§ Directions: Show each line from the records below in which the word "white" occurs.

§ Material to process:
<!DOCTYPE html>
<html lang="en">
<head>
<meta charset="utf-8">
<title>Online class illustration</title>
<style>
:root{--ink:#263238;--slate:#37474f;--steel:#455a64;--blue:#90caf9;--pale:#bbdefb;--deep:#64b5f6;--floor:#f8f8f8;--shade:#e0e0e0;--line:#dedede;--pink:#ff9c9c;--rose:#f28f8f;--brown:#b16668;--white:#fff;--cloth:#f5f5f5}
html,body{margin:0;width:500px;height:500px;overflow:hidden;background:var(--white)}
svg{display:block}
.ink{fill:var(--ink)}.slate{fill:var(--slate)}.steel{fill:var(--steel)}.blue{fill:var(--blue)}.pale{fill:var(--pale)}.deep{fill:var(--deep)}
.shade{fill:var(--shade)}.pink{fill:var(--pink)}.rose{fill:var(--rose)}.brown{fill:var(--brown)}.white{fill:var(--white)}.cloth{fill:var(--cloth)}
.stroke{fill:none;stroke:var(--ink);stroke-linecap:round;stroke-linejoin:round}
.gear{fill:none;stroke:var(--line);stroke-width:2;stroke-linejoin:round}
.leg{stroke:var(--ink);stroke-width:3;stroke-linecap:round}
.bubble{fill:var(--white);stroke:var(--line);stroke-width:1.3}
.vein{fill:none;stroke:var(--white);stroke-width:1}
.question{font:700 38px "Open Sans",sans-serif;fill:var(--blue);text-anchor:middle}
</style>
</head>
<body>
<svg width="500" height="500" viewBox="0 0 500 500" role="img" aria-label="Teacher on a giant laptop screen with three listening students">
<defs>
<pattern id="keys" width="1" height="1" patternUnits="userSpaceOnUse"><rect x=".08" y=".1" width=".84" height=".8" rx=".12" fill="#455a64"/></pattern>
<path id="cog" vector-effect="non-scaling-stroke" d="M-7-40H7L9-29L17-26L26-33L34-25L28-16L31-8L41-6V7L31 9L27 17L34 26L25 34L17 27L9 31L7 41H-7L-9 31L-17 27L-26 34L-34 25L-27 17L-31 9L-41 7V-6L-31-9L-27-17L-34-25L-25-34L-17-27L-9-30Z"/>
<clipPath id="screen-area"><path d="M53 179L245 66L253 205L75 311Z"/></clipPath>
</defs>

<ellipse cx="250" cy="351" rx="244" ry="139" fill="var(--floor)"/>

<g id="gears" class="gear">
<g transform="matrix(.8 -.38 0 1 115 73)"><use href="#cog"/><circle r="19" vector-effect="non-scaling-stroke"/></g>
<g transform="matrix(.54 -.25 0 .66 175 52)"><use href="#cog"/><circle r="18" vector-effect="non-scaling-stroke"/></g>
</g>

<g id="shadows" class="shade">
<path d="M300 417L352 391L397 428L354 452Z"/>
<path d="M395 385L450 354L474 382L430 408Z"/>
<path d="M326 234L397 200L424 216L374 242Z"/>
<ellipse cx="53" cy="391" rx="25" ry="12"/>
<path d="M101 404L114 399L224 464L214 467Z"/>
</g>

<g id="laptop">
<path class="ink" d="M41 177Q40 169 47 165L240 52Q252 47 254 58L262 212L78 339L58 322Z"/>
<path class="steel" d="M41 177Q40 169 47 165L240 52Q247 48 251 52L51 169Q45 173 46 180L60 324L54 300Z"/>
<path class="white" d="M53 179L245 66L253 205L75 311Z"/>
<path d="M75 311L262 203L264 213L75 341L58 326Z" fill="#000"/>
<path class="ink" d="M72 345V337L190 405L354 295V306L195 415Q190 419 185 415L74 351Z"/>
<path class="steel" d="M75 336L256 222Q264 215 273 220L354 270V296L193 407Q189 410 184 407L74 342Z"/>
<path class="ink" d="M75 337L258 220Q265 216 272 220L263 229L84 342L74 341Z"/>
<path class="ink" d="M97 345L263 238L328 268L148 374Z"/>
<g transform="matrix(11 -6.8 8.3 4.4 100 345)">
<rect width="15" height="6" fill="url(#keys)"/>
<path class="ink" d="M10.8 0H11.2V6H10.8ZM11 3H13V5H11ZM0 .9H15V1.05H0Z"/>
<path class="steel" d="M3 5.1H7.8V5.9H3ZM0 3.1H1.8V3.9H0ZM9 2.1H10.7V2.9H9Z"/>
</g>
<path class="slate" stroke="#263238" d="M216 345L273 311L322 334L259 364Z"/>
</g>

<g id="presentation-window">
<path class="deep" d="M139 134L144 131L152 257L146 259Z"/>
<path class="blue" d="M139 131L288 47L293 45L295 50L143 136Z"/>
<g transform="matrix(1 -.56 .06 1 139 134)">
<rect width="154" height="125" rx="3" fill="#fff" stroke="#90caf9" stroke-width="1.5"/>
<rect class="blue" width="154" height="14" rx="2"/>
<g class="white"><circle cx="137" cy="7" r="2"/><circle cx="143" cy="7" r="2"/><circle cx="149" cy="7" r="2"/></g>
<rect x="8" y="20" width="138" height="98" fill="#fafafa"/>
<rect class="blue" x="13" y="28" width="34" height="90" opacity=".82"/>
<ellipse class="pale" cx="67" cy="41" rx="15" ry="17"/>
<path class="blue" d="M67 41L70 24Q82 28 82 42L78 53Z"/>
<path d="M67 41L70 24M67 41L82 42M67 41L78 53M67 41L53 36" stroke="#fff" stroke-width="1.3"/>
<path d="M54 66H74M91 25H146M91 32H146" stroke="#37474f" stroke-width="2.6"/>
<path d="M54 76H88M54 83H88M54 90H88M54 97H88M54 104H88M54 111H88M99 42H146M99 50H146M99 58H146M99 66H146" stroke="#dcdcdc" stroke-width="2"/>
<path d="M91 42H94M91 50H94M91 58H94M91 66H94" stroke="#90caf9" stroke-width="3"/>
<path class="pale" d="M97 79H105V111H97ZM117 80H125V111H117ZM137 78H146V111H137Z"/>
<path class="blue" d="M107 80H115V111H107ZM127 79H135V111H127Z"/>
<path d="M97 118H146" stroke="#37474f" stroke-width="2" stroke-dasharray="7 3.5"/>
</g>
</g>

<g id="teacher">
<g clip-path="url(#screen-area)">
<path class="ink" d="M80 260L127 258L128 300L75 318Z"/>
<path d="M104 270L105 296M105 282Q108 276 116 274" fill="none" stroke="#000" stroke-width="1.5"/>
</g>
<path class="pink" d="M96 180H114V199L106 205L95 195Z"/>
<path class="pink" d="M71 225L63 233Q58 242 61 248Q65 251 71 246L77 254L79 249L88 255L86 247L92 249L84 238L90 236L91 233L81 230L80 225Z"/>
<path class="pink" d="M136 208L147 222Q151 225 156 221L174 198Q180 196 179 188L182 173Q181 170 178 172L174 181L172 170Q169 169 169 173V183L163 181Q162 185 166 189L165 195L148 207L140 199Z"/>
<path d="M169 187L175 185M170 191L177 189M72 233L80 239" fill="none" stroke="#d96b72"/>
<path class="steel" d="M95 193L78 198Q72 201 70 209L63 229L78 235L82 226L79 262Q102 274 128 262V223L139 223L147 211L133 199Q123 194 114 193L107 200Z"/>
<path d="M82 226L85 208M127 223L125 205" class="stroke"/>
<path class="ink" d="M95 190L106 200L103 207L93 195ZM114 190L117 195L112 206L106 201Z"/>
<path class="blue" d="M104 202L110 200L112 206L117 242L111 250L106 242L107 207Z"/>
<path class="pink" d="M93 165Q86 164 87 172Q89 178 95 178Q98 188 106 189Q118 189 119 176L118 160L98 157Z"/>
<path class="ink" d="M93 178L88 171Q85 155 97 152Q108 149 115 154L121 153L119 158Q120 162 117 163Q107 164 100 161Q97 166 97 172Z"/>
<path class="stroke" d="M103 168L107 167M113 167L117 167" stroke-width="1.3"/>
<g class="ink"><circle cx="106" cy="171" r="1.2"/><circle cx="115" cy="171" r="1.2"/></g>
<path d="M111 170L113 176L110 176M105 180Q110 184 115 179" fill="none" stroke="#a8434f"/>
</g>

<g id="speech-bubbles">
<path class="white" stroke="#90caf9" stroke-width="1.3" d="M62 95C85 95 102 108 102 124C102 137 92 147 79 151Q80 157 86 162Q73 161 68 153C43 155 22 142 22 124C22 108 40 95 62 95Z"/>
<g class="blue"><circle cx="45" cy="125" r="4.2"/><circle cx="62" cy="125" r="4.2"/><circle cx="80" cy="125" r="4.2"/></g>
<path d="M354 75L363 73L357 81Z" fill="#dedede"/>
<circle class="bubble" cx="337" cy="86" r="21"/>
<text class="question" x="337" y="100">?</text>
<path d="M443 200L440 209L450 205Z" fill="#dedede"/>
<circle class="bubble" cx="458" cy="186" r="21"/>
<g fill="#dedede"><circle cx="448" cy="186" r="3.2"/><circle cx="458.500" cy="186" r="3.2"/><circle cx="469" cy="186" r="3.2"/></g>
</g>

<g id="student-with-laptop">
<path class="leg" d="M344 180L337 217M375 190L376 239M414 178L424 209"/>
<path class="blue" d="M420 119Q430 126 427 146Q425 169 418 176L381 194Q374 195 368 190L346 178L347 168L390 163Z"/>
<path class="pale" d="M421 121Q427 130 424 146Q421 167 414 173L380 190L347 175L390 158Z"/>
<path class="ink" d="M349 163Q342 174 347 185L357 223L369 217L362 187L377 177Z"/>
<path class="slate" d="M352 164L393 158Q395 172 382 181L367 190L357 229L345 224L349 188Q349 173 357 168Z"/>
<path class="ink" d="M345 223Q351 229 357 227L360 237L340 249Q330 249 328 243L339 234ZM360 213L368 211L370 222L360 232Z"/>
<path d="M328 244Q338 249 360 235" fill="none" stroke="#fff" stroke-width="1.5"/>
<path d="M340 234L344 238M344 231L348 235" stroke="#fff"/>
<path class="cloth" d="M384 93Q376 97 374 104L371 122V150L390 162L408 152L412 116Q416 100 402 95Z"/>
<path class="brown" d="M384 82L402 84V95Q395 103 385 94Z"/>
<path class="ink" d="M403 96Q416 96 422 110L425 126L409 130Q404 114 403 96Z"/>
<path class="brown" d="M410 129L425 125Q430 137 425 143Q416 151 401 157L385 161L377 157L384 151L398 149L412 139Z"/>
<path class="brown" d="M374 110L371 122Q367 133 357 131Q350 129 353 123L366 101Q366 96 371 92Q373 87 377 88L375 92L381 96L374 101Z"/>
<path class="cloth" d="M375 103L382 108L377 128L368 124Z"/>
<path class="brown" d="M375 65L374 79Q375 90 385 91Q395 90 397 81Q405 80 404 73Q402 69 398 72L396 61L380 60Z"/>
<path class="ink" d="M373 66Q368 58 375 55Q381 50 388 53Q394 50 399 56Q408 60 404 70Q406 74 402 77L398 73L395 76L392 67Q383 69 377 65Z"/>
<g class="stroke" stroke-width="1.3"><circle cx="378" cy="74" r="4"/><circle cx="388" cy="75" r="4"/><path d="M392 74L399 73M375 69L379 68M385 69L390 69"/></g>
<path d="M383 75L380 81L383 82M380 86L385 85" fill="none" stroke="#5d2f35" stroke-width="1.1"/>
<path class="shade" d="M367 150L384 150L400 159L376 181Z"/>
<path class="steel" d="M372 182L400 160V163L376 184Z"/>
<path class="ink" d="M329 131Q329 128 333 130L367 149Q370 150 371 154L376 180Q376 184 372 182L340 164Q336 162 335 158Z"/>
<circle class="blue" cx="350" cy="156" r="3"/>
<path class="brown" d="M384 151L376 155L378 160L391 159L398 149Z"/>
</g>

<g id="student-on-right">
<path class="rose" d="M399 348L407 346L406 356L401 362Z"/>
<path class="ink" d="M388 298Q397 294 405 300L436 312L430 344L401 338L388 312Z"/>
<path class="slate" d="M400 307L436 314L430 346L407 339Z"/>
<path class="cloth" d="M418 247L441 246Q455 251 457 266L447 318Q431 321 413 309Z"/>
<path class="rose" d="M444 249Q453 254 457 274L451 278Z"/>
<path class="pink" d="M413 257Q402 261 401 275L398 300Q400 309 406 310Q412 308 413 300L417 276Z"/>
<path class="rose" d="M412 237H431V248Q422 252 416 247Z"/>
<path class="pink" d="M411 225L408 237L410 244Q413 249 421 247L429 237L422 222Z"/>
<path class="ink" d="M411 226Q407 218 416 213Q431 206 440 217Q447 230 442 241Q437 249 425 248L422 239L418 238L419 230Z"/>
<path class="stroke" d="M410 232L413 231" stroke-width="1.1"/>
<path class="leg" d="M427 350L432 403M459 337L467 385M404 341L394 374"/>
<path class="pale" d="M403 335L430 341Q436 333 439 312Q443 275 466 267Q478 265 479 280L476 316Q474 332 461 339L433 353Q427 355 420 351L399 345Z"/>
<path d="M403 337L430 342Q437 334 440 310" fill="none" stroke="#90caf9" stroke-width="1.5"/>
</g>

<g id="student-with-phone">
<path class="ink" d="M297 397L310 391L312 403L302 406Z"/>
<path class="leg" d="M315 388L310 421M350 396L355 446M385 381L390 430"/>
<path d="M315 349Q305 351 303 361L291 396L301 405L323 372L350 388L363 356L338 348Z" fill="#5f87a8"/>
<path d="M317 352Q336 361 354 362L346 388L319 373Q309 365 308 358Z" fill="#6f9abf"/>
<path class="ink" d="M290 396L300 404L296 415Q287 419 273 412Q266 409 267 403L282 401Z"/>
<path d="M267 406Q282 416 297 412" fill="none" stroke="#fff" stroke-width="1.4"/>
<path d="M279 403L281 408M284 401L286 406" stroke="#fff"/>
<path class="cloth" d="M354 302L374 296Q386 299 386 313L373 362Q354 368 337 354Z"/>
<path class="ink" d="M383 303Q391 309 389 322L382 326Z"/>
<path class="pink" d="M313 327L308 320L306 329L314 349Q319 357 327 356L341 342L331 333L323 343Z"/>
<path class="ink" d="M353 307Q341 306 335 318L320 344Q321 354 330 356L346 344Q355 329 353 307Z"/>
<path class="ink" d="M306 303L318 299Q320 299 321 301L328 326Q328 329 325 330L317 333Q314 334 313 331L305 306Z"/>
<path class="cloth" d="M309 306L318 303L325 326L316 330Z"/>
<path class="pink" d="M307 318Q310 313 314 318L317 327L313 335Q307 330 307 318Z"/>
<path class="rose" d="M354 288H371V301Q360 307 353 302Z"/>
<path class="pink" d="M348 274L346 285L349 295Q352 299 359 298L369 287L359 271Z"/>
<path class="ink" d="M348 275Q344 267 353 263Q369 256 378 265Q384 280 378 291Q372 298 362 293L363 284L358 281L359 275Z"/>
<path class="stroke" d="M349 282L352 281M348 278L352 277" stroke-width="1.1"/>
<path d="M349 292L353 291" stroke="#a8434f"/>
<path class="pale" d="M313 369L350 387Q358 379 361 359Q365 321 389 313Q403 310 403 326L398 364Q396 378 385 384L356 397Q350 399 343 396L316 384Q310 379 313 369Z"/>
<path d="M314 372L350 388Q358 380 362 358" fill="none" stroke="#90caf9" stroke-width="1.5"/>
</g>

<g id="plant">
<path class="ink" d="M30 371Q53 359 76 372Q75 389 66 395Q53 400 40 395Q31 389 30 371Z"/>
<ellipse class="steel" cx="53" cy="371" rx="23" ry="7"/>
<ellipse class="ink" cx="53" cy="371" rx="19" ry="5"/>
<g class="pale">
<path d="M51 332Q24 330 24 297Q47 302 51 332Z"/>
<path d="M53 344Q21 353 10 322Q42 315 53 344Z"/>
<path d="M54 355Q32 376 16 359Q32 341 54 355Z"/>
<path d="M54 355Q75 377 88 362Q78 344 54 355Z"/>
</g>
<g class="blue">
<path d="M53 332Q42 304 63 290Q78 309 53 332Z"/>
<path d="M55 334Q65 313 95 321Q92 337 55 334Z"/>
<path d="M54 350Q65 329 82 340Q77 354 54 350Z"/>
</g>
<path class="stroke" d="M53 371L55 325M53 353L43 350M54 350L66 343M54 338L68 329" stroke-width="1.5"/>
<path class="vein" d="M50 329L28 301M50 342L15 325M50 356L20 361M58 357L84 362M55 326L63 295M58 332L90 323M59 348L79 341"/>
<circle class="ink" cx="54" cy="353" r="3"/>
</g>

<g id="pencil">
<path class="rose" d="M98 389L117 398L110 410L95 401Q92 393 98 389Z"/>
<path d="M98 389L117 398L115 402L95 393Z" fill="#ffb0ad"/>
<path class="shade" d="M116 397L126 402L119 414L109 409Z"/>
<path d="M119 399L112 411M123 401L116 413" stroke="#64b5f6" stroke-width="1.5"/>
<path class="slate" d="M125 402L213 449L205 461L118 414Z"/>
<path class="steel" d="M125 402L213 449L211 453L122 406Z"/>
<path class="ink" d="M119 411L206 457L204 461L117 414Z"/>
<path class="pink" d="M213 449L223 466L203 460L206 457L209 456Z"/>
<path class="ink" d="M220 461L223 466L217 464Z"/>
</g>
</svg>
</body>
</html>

§ Exercise response:
:root{--ink:#263238;--slate:#37474f;--steel:#455a64;--blue:#90caf9;--pale:#bbdefb;--deep:#64b5f6;--floor:#f8f8f8;--shade:#e0e0e0;--line:#dedede;--pink:#ff9c9c;--rose:#f28f8f;--brown:#b16668;--white:#fff;--cloth:#f5f5f5}
html,body{margin:0;width:500px;height:500px;overflow:hidden;background:var(--white)}
.shade{fill:var(--shade)}.pink{fill:var(--pink)}.rose{fill:var(--rose)}.brown{fill:var(--brown)}.white{fill:var(--white)}.cloth{fill:var(--cloth)}
.bubble{fill:var(--white);stroke:var(--line);stroke-width:1.3}
.vein{fill:none;stroke:var(--white);stroke-width:1}
<path class="white" d="M53 179L245 66L253 205L75 311Z"/>
<g class="white"><circle cx="137" cy="7" r="2"/><circle cx="143" cy="7" r="2"/><circle cx="149" cy="7" r="2"/></g>
<path class="white" stroke="#90caf9" stroke-width="1.3" d="M62 95C85 95 102 108 102 124C102 137 92 147 79 151Q80 157 86 162Q73 161 68 153C43 155 22 142 22 124C22 108 40 95 62 95Z"/>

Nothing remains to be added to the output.